■ **Exercise**: Whenever a line in the records below contains "circle", pick it out.

■ **Recorded data**:
-- Opening Marker --

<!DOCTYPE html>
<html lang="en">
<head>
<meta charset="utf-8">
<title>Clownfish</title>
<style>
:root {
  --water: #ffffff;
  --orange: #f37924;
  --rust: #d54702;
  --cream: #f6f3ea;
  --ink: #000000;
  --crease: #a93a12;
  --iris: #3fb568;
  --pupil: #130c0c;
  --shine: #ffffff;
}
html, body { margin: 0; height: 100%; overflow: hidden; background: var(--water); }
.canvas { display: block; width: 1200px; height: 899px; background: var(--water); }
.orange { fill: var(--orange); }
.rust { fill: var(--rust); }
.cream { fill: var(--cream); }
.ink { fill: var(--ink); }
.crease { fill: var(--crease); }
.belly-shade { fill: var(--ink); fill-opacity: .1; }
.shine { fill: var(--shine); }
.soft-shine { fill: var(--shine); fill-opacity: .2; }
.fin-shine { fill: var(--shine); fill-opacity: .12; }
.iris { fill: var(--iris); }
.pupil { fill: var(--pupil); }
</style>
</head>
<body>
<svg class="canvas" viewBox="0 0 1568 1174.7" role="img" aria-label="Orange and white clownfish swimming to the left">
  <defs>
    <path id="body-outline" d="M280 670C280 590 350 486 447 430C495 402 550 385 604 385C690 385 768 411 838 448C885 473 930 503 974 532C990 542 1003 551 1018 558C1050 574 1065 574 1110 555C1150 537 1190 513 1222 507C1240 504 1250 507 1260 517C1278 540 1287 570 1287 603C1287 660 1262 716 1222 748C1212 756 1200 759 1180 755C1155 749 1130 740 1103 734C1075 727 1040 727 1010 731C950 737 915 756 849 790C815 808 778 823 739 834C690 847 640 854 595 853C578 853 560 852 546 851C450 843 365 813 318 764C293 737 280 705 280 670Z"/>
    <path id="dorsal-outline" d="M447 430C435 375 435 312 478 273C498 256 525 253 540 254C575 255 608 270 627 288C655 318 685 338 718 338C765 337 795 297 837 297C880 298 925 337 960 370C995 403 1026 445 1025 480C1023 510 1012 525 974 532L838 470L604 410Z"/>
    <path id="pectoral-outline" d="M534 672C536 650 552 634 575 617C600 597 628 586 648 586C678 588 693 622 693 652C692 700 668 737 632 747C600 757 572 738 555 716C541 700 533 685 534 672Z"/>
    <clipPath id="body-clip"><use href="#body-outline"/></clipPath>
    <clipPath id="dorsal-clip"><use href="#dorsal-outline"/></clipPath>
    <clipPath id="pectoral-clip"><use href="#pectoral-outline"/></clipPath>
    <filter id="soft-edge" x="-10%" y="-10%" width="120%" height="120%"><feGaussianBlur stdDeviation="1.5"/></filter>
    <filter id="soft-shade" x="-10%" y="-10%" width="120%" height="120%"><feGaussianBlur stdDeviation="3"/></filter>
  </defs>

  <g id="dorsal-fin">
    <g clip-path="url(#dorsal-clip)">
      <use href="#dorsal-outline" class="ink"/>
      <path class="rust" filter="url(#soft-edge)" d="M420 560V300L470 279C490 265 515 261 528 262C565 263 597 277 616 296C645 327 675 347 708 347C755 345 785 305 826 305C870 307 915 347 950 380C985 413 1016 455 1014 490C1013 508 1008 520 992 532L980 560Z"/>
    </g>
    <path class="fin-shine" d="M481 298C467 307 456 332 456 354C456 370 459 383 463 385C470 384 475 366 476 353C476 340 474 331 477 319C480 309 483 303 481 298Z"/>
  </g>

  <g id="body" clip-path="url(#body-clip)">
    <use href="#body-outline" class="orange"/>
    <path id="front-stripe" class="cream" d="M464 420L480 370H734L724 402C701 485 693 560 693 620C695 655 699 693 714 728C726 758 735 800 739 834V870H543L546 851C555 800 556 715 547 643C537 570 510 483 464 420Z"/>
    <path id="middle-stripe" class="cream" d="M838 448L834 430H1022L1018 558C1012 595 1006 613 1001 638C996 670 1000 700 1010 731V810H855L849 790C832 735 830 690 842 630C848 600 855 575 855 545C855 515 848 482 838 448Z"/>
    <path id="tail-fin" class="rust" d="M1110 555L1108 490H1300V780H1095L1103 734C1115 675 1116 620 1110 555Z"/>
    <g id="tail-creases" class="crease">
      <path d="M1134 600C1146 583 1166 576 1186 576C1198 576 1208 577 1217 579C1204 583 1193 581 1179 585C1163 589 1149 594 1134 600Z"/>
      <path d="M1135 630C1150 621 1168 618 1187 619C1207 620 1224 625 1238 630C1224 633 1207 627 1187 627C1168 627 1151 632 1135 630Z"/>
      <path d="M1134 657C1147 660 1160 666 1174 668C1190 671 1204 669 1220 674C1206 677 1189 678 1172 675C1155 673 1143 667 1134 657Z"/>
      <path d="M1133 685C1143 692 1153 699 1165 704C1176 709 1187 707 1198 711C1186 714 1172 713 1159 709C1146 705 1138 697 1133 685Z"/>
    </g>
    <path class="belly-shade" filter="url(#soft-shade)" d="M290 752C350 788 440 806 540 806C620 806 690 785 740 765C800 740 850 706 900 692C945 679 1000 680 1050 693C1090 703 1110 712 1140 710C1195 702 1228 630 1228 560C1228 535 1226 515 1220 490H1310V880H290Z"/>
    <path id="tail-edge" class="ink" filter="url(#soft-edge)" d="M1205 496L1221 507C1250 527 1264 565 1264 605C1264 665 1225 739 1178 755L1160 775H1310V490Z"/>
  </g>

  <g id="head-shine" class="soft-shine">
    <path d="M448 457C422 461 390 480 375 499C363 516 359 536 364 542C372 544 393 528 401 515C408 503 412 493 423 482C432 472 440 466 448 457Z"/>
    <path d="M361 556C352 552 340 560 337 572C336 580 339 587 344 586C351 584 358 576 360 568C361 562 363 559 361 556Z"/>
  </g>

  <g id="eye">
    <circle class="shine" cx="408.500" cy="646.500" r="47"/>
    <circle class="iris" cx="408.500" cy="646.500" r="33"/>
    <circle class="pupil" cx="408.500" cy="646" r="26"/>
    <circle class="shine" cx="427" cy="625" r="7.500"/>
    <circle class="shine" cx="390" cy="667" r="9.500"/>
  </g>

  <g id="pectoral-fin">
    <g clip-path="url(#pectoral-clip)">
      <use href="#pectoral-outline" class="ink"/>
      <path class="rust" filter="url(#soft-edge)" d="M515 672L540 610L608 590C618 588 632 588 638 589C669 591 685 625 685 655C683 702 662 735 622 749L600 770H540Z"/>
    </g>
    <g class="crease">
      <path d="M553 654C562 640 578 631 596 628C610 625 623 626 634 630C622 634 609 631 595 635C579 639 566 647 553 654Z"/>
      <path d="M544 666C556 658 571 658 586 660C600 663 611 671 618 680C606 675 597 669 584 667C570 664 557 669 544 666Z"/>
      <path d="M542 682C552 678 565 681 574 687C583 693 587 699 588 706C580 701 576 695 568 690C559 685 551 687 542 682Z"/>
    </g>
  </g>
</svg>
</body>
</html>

-- Closing Marker --
-- Opening Marker --

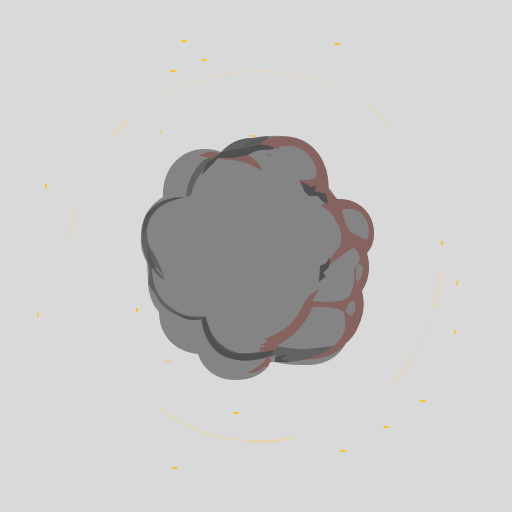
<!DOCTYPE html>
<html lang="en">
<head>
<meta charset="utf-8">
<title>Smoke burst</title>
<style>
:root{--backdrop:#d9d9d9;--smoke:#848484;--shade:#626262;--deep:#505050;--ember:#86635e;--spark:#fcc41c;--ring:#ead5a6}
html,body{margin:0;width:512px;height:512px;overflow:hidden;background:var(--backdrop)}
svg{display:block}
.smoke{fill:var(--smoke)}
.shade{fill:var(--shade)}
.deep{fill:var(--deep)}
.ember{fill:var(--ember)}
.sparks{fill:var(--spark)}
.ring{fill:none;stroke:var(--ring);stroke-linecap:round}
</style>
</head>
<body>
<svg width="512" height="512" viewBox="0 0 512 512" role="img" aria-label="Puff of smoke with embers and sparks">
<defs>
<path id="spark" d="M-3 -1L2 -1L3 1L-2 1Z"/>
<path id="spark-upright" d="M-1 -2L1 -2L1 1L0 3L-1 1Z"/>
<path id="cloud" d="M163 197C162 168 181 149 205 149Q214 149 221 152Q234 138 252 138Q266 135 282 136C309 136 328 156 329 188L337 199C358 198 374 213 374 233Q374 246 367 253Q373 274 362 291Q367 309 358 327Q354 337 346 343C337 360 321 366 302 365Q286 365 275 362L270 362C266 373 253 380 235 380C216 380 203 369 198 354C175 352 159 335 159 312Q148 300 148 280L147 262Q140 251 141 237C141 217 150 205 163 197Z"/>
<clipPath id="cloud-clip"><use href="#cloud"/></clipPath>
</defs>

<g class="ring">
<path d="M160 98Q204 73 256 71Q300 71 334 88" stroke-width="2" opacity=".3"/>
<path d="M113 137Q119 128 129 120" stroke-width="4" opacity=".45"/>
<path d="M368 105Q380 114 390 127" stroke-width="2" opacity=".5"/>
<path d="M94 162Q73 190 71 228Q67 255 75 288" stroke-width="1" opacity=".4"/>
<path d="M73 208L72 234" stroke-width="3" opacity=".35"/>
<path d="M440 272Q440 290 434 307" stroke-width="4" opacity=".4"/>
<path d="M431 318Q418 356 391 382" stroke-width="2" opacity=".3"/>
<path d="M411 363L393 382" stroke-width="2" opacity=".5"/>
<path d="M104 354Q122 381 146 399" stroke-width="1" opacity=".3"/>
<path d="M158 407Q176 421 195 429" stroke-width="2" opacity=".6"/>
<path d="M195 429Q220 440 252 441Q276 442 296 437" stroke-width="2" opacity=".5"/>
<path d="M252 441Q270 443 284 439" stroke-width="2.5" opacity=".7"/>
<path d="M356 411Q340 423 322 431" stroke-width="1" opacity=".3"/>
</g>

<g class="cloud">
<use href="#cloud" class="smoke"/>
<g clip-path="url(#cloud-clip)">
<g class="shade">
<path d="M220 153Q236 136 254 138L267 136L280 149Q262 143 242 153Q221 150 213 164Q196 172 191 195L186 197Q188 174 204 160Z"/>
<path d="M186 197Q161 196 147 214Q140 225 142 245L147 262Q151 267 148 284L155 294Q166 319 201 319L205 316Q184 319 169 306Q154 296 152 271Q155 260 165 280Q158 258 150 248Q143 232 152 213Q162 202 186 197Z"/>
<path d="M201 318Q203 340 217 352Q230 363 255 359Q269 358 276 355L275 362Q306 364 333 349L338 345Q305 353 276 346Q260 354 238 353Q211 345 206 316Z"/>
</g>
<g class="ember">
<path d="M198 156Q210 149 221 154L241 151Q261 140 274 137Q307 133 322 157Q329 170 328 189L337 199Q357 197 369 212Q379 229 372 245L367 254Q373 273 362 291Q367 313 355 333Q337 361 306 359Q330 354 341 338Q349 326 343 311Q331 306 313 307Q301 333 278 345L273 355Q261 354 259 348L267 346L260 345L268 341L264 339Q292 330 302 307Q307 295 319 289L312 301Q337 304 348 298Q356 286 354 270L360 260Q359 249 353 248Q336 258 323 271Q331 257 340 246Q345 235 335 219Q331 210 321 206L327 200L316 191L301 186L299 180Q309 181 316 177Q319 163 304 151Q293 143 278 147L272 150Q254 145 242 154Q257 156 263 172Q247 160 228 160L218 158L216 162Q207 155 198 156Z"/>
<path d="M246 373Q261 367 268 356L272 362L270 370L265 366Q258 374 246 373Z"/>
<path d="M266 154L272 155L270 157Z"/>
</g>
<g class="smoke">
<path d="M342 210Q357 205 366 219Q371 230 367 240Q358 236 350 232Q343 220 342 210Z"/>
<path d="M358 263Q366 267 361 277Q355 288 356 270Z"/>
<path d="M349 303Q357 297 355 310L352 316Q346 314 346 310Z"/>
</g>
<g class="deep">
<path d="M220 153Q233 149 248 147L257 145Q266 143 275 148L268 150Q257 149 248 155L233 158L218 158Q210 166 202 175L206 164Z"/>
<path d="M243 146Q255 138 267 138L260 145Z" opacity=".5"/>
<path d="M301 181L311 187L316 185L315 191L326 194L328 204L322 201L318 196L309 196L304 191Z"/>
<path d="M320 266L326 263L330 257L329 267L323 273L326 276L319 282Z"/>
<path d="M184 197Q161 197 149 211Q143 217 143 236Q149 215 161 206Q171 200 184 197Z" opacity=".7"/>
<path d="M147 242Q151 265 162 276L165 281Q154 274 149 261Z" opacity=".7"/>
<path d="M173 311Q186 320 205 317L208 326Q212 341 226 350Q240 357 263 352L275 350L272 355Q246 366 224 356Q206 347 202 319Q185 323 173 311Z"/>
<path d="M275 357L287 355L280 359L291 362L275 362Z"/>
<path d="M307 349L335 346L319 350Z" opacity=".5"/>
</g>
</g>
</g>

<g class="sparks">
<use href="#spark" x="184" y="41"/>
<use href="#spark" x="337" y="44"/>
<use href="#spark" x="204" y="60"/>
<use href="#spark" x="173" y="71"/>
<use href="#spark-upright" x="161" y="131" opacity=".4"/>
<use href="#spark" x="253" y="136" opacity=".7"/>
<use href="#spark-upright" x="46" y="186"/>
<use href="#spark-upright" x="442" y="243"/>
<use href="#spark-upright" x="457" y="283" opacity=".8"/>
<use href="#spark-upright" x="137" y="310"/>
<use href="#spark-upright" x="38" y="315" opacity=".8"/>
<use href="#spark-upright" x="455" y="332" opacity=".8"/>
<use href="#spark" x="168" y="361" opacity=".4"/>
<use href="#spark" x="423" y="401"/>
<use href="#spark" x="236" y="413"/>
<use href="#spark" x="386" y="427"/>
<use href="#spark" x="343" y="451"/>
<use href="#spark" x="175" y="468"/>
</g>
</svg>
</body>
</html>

-- Closing Marker --

■ **Answer to the exercise**:
    <circle class="shine" cx="408.500" cy="646.500" r="47"/>
    <circle class="iris" cx="408.500" cy="646.500" r="33"/>
    <circle class="pupil" cx="408.500" cy="646" r="26"/>
    <circle class="shine" cx="427" cy="625" r="7.500"/>
    <circle class="shine" cx="390" cy="667" r="9.500"/>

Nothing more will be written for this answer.